**TASK TO CARRY OUT:** Return each line of the entries that holds the string "checker".

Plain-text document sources
□ □ □
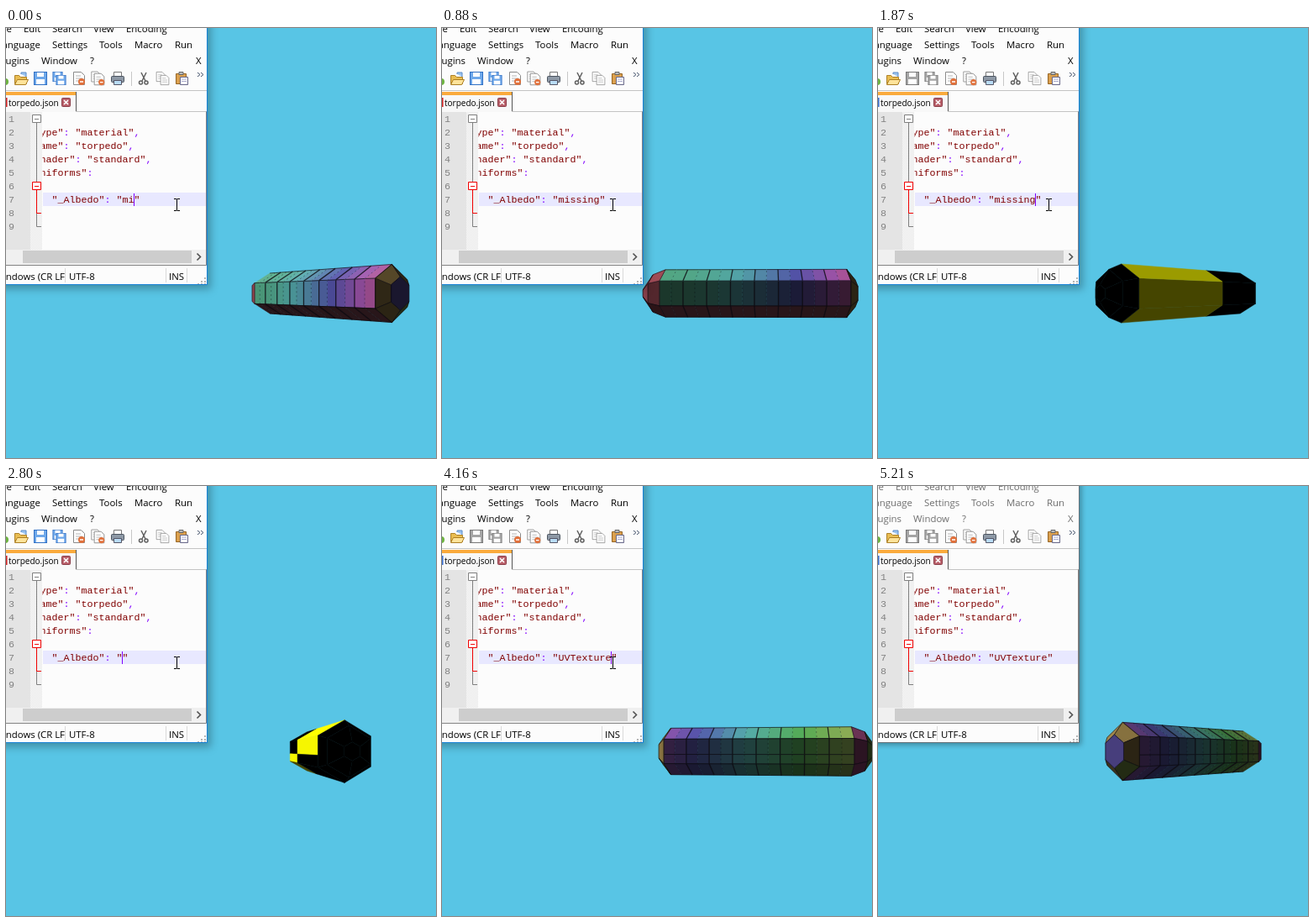
Write an HTML page with a canvas that moves like this. It is 512 px wide and 512 px high and loops after 5.31 s.

```html
<!DOCTYPE html>
<html lang="en">
<head>
<meta charset="utf-8">
<title>Live material editing</title>
<style>
  html, body { margin: 0; width: 100%; height: 100%; overflow: hidden; background: #58c5e5; }
  canvas, svg { position: absolute; left: 0; top: 0; width: 512px; height: 512px; }
  #frame { fill: #fcfcfc; stroke: #1883d7; filter: drop-shadow(4px 5px 5px #0004); }
  #ui, #tab { font: 11.4px "Open Sans", "Noto Sans", sans-serif; }
  #tab { font-size: 10px; }
  #code, #numbers { font: 11.667px "Liberation Mono", monospace; white-space: pre; }
  #code { fill: #800000; }
  #numbers { fill: #808080; }
  .end { text-anchor: end; }
  .punct { fill: #8000ff; }
  .inactive #menu { fill: #6d6d6d; }
  .inactive #frame { stroke: #66727a; filter: drop-shadow(2px 2px 3px #0005); }
  .disk { stroke: #2f6fc4; fill: #6fa8ea; }
  .saved .disk { stroke: #777; fill: #a5a5a5; }
</style>
</head>
<body>
<canvas id="scene" width="512" height="512"></canvas>
<svg id="window" viewBox="0 0 512 512">
  <defs>
    <clipPath id="editor"><rect x="43.5" y="100" width="195" height="163"/></clipPath>
    <pattern id="dots" width="2" height="2" patternUnits="userSpaceOnUse">
      <path d="M0 0h2v2h-2z" fill="#f8f8f8"/><path d="M0 0h1v1h-1zM1 1h1v1h-1z" fill="#e9e9e9"/>
    </pattern>
    <g id="page"><path d="M-6.5-7.5h9l4 4v11h-13z" fill="#fff" stroke="#8a8a8a"/><path d="M-4-3h6M-4 0h8M-4 3h8" stroke="#b5b5b5"/></g>
    <g id="close"><use href="#page"/><circle cx="3" cy="4" r="4" fill="#e0713c"/><path d="M1 4h4" stroke="#fff" stroke-width="1.5"/></g>
    <g id="floppy">
      <rect x="-7.5" y="-7.5" width="15" height="15"/>
      <path d="M-4-7h8v5h-8zM-5 1h10v6h-10z" fill="#fff" stroke="none"/>
    </g>
  </defs>

  <rect id="frame" x="-20" y="-20" width="259.5" height="325.5"/>

  <g id="ui">
    <g id="menu">
      <text class="end" x="7" y="5">File</text><text x="21" y="5">Edit</text><text x="55" y="5">Search</text>
      <text x="104" y="5">View</text><text x="143" y="5">Encoding</text>
      <text class="end" x="41" y="24">Language</text><text x="55" y="24">Settings</text><text x="111" y="24">Tools</text>
      <text x="153" y="24">Macro</text><text x="201" y="24">Run</text>
      <text class="end" x="28" y="43">Plugins</text><text x="42" y="43">Window</text><text x="100" y="43">?</text><text x="226" y="43">X</text>
    </g>

    <circle cx="-1" cy="64" r="4" fill="#6cb33f"/>
    <path d="M10.500 66.500v-10h5l2 2h7v8z" fill="#e9bd52" stroke="#ad8026"/>
    <path d="M10.500 67.500l3-6h13l-3 6z" fill="#ffe39a" stroke="#ad8026"/>
    <path d="M18 55v-2h6v5" fill="#9cc4f0" stroke="#5a8bc8"/>
    <g class="disk">
      <use href="#floppy" x="41" y="60"/>
      <use href="#floppy" transform="translate(61.500 58) scale(.75)"/>
      <use href="#floppy" transform="translate(65.500 62) scale(.75)"/>
    </g>
    <use href="#close" x="87" y="60"/>
    <use href="#page" transform="translate(107 58) scale(.8)"/>
    <use href="#close" transform="translate(111 61) scale(.9)"/>
    <path d="M128.500 58v-5.500h9v5.500" fill="#fff" stroke="#777"/>
    <rect x="125.500" y="57.500" width="15" height="7" rx="1" fill="#8e99a6" stroke="#4c5560"/>
    <path d="M128.500 62.500h9v5h-9z" fill="#b9dcf6" stroke="#556"/>
    <path d="M149.500 52v17" stroke="#c8c8c8"/>
    <g fill="none" stroke="#606060" stroke-width="1.500">
      <path d="M161 53l5 10M167 53l-5 10"/><circle cx="160.500" cy="65" r="2"/><circle cx="167" cy="65" r="2"/>
    </g>
    <use href="#page" transform="translate(184 58) scale(.75)"/><use href="#page" transform="translate(189 62) scale(.75)"/>
    <path d="M202.500 54.500h12v12h-12z" fill="#dba04e" stroke="#946425"/><path d="M206 52.500h5v3h-5z" fill="#bbb" stroke="#666"/>
    <path d="M207.500 58.500h9v9h-9z" fill="#fff" stroke="#668"/><path d="M209 61h6M209 63.500h6" stroke="#aac"/>
    <path d="M228 53l3 2.500-3 2.500M232 53l3 2.500-3 2.500" fill="none" stroke="#42506a"/>

    <path d="M0 74.500h239M83 99.500h156" stroke="#c4c4c4"/>
    <path d="M0 76h83v24h-83z" fill="#f8f8f8"/><path d="M0 76h83v4h-83z" fill="#faaa3c"/>
    <path d="M83.500 76v23" stroke="#555"/>
    <rect id="state" x="0" y="83" width="1.500" height="11"/>
    <text id="tab" x="3" y="93">torpedo.json</text>
    <rect x="66.500" y="83.500" width="10" height="10" rx="1" fill="#b9606a" stroke="#8a3d48"/>
    <path d="M69 86l5 5M74 86l-5 5" stroke="#fff" stroke-width="1.600"/>

    <path d="M0 100h29v164h-29z" fill="#e4e4e4"/><path d="M29 100h14v164h-14z" fill="url(#dots)"/>
    <path d="M44 196h194v16h-194z" fill="#e8e8ff"/>
    <g id="numbers"></g>
    <g fill="none" stroke="#808080">
      <path d="M36.500 113v70M36.500 220v16.500h5.500"/><path d="M31.500 103.500h10v9h-10zM34 108.500h5" fill="#fff"/>
      <g stroke="#f00000"><path d="M36.500 193v27.500h5.500"/><path d="M31.500 183.500h10v9h-10zM34 188.500h5" fill="#fff"/></g>
    </g>
    <g id="code" clip-path="url(#editor)"></g>
    <path id="caret" d="M0 197v15" stroke="#8000ff"/>

    <path d="M0 264h238v18h-238z" fill="#f0f0f0"/><path d="M20 265h201v15h-201z" fill="#cdcdcd"/>
    <path d="M227.500 268.500l4 4-4 4" fill="none" stroke="#505050" stroke-width="1.600"/>
    <path d="M0 282.500h238.500v-183" fill="none" stroke="#828282"/>
    <path d="M70.500 286v17M190.500 286v17M215.500 286v17" stroke="#d9d9d9"/>
    <text class="end" x="70" y="300">Windows (CR LF</text><text x="75" y="300">UTF-8</text><text x="194" y="300">INS</text>
    <path d="M236 297h2v2h-2zM236 301h2v2h-2zM232 301h2v2h-2zM228 304h2v1h-2zM232 304h2v1h-2zM236 304h2v1h-2z" fill="#b4b4b4"/>
  </g>
  <path id="pointer" d="M-3.500-6.500h3l.5 1 .5-1h3M0-6v13M-3.500 7.500h3l.5-1 .5 1h3" fill="none" stroke="#000"/>
</svg>

<script>
const LOOP = 5310, STEP = 58.5, LAST_STEP = 89;
const byId = id => document.getElementById(id);
const ctx = byId("scene").getContext("2d");
const clamp = (v, lo, hi) => Math.max(lo, Math.min(hi, v));
const mix = (a, b, f) => a + (b - a) * f;

// Editor text
const LINE_START = 54.5, CHAR = 7;
const lines = { 2: '"type": "material",', 3: '"name": "torpedo",', 4: '"shader": "standard",', 5: '"uniforms":' };
const baseline = line => 96 + 16 * line;
const colorize = s => s.replace(/[:,]/g, '<tspan class="punct">$&</tspan>');
const textLine = (x, line, s) => `<text x="${x}" y="${baseline(line)}">${colorize(s)}</text>`;

byId("numbers").innerHTML = Array.from({ length: 9 }, (_, i) => textLine(3, i + 1, String(i + 1))).join("");
byId("code").innerHTML = Object.entries(lines).map(([n, s]) => textLine(26.5, +n, s)).join("")
  + `<text id="albedo" x="${LINE_START}" y="${baseline(7)}"></text>`;

function typedValue(n) {
  if (n < 41) return "missing".slice(0, 2 + n);
  if (n < 51) return "missing".slice(0, Math.max(0, 47 - n));
  return "UVTexture".slice(0, 1 + Math.floor((n - 51) / 1.5));
}

function drawEditor(n) {
  const value = typedValue(n);
  const inactive = n >= 88;
  const saved = (n >= 27 && n < 41) || n >= 67;
  byId("window").setAttribute("class", (saved ? "saved " : "") + (inactive ? "inactive" : ""));
  byId("state").setAttribute("fill", saved ? "#3a6fd0" : "#d02020");
  byId("albedo").innerHTML = colorize(`"_Albedo": "${value}"`);

  const lastEdit = n < 41 ? Math.min(n, 5) : n < 51 ? Math.min(n, 47) : Math.min(n, 63);
  const caretOn = !inactive && Math.floor((n - lastEdit) / 9.1) % 2 === 0;
  byId("caret").setAttribute("transform", `translate(${LINE_START + CHAR * (12 + value.length)})`);
  byId("caret").style.display = caretOn ? "" : "none";

  const up = clamp((n - 73) / 5, 0, 1), down = clamp((n - 78) / 6, 0, 1);
  const x = 203.5 - 31 * up + 28 * down, y = 210 - 68 * up + 390 * down;
  byId("pointer").setAttribute("transform", `translate(${x} ${y})`);
}

// Torpedo: a hexagonal body along axis u, with a blunt tail and a pointed nose
const CENTER = [375, 316], CAMERA = 450, RADIUS = 28.4, TAIL = -106, NOSE = 110;
const TAIL_END = [-116, 16], NOSE_END = [135, 8];
const LIGHT = [-0.71, 0.71, 0], AMBIENT = 0.27, CHECK_SPLIT = -26;
const CAPS = [[...TAIL_END, TAIL, RADIUS], [NOSE, RADIUS, 125, 22.5], [125, 22.5, ...NOSE_END]];

const dot = (a, b) => a[0] * b[0] + a[1] * b[1] + a[2] * b[2];
const minus = (a, b) => a.map((v, i) => v - b[i]);
const cross = (a, b) => [a[1] * b[2] - a[2] * b[1], a[2] * b[0] - a[0] * b[2], a[0] * b[1] - a[1] * b[0]];
const project = ([x, y, z]) => {
  const s = CAMERA / (CAMERA - z);
  return [CENTER[0] + x * s, CENTER[1] - y * s];
};

function tracePath(points, closed) {
  ctx.beginPath();
  points.forEach(p => ctx.lineTo(...project(p)));
  if (closed) ctx.closePath();
}

function drawFace(points, color) {
  let normal = cross(minus(points[1], points[0]), minus(points[2], points[0]));
  const size = Math.hypot(...normal) * Math.sign(dot(normal, points[0]));
  normal = normal.map(v => v / size);
  if (dot(normal, minus([0, 0, CAMERA], points[0])) <= 0) return false;
  const shade = Math.min(1, AMBIENT + Math.max(0, dot(normal, LIGHT)));
  const [h, s, l] = color;
  ctx.fillStyle = ctx.strokeStyle = `hsl(${h} ${s}% ${l * shade}%)`;
  ctx.lineWidth = 0.5;
  tracePath(points, true);
  ctx.fill();
  ctx.stroke();
  return true;
}

function drawLine(points, alpha, width, dash = []) {
  ctx.strokeStyle = `rgba(12,8,14,${alpha})`;
  ctx.lineWidth = width;
  ctx.setLineDash(dash);
  tracePath(points, false);
  ctx.stroke();
  ctx.setLineDash([]);
}

function bodyColor(k, u) {
  const t = (u - TAIL) / (NOSE - TAIL);
  if (k === 5) return [345, 30, 45];
  const near = k < 2;
  const hue = near ? 155 + 165 * (1 - t) ** 2 : 80 + 200 * (1 - t) ** 1.2;
  return [hue, 34, 54];
}

function drawTorpedo(n) {
  const yaw = (221 + 3.13 * n) * Math.PI / 180, sin = Math.sin(yaw), cos = Math.cos(yaw);
  const checker = n >= 28 && n < 69;
  const black = [0, 0, 0];

  // Point on side k, at fraction f between its two corners
  const at = (u, r, k, f) => {
    const a = (60 * k - 30) * Math.PI / 180, b = a + Math.PI / 3;
    const p = r * mix(Math.cos(a), Math.cos(b), f), y = r * mix(Math.sin(a), Math.sin(b), f);
    return [u * sin + p * cos, y, u * cos - p * sin];
  };
  const quad = (u0, r0, u1, r1, k, f0 = 0, f1 = 1) =>
    [at(u0, r0, k, f0), at(u1, r1, k, f0), at(u1, r1, k, f1), at(u0, r0, k, f1)];

  ctx.fillStyle = "#58c5e5";
  ctx.fillRect(0, 0, 512, 512);
  ctx.lineJoin = "round";

  const stations = checker ? [TAIL, CHECK_SPLIT, NOSE]
    : Array.from({ length: 17 }, (_, i) => mix(TAIL, NOSE, i / 16));
  const sides = [0, 1, 2, 3, 4, 5];

  for (const k of sides) {
    const rows = k === 3 ? [0, 0.62, 1] : [0, 1];
    for (let row = 0; row < rows.length - 1; row++) {
      const flipped = k === 4 || (k === 3 && row === 1);
      for (let i = 0; i < stations.length - 1; i++) {
        const [u0, u1] = [stations[i], stations[i + 1]];
        const yellow = (u0 >= CHECK_SPLIT) !== flipped;
        const color = checker ? (yellow ? [60, 100, 50] : black) : bodyColor(k, (u0 + u1) / 2);
        const q = quad(u0, RADIUS, u1, RADIUS, k, rows[row], rows[row + 1]);
        if (!drawFace(q, color) || checker) continue;
        drawLine([q[0], q[1]], 0.65, 1);
        drawLine([q[3], q[2]], 0.65, 1);
        if (i % 2) drawLine([q[0], q[3]], 0.35, 1, [2, 3]);
        else drawLine([q[0], q[3]], 0.8, 1.3);
      }
    }
    CAPS.forEach(([u0, r0, u1, r1], i) => {
      const nearSide = k < 2 || k === 5;
      const hue = i === 0 ? (k === 4 ? 80 : 42) : nearSide ? 352 : i === 1 ? 325 : 90;
      const q = quad(u0, r0, u1, r1, k);
      if (drawFace(q, checker ? black : [hue, 36, 46]) && !checker) drawLine([...q, q[0]], 0.6, 1);
    });
  }

  for (const [[u, r], hue] of [[TAIL_END, 248], [NOSE_END, 20]]) {
    const end = sides.map(k => at(u, r, k, 0));
    if (drawFace(end, checker ? black : [hue, 33, 50]) && !checker) drawLine([...end, end[0]], 0.6, 1);
  }
}

function render() {
  const t = performance.now() % LOOP;
  const n = Math.min(LAST_STEP, Math.floor(t / STEP + 0.25));
  drawTorpedo(n);
  drawEditor(n);
  requestAnimationFrame(render);
}
render();
</script>
</body>
</html>
```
□ □ □
**RESULT OF THIS EXERCISE:**
  const checker = n >= 28 && n < 69;
  const stations = checker ? [TAIL, CHECK_SPLIT, NOSE]
        const color = checker ? (yellow ? [60, 100, 50] : black) : bodyColor(k, (u0 + u1) / 2);
        if (!drawFace(q, color) || checker) continue;
      if (drawFace(q, checker ? black : [hue, 36, 46]) && !checker) drawLine([...q, q[0]], 0.6, 1);
    if (drawFace(end, checker ? black : [hue, 33, 50]) && !checker) drawLine([...end, end[0]], 0.6, 1);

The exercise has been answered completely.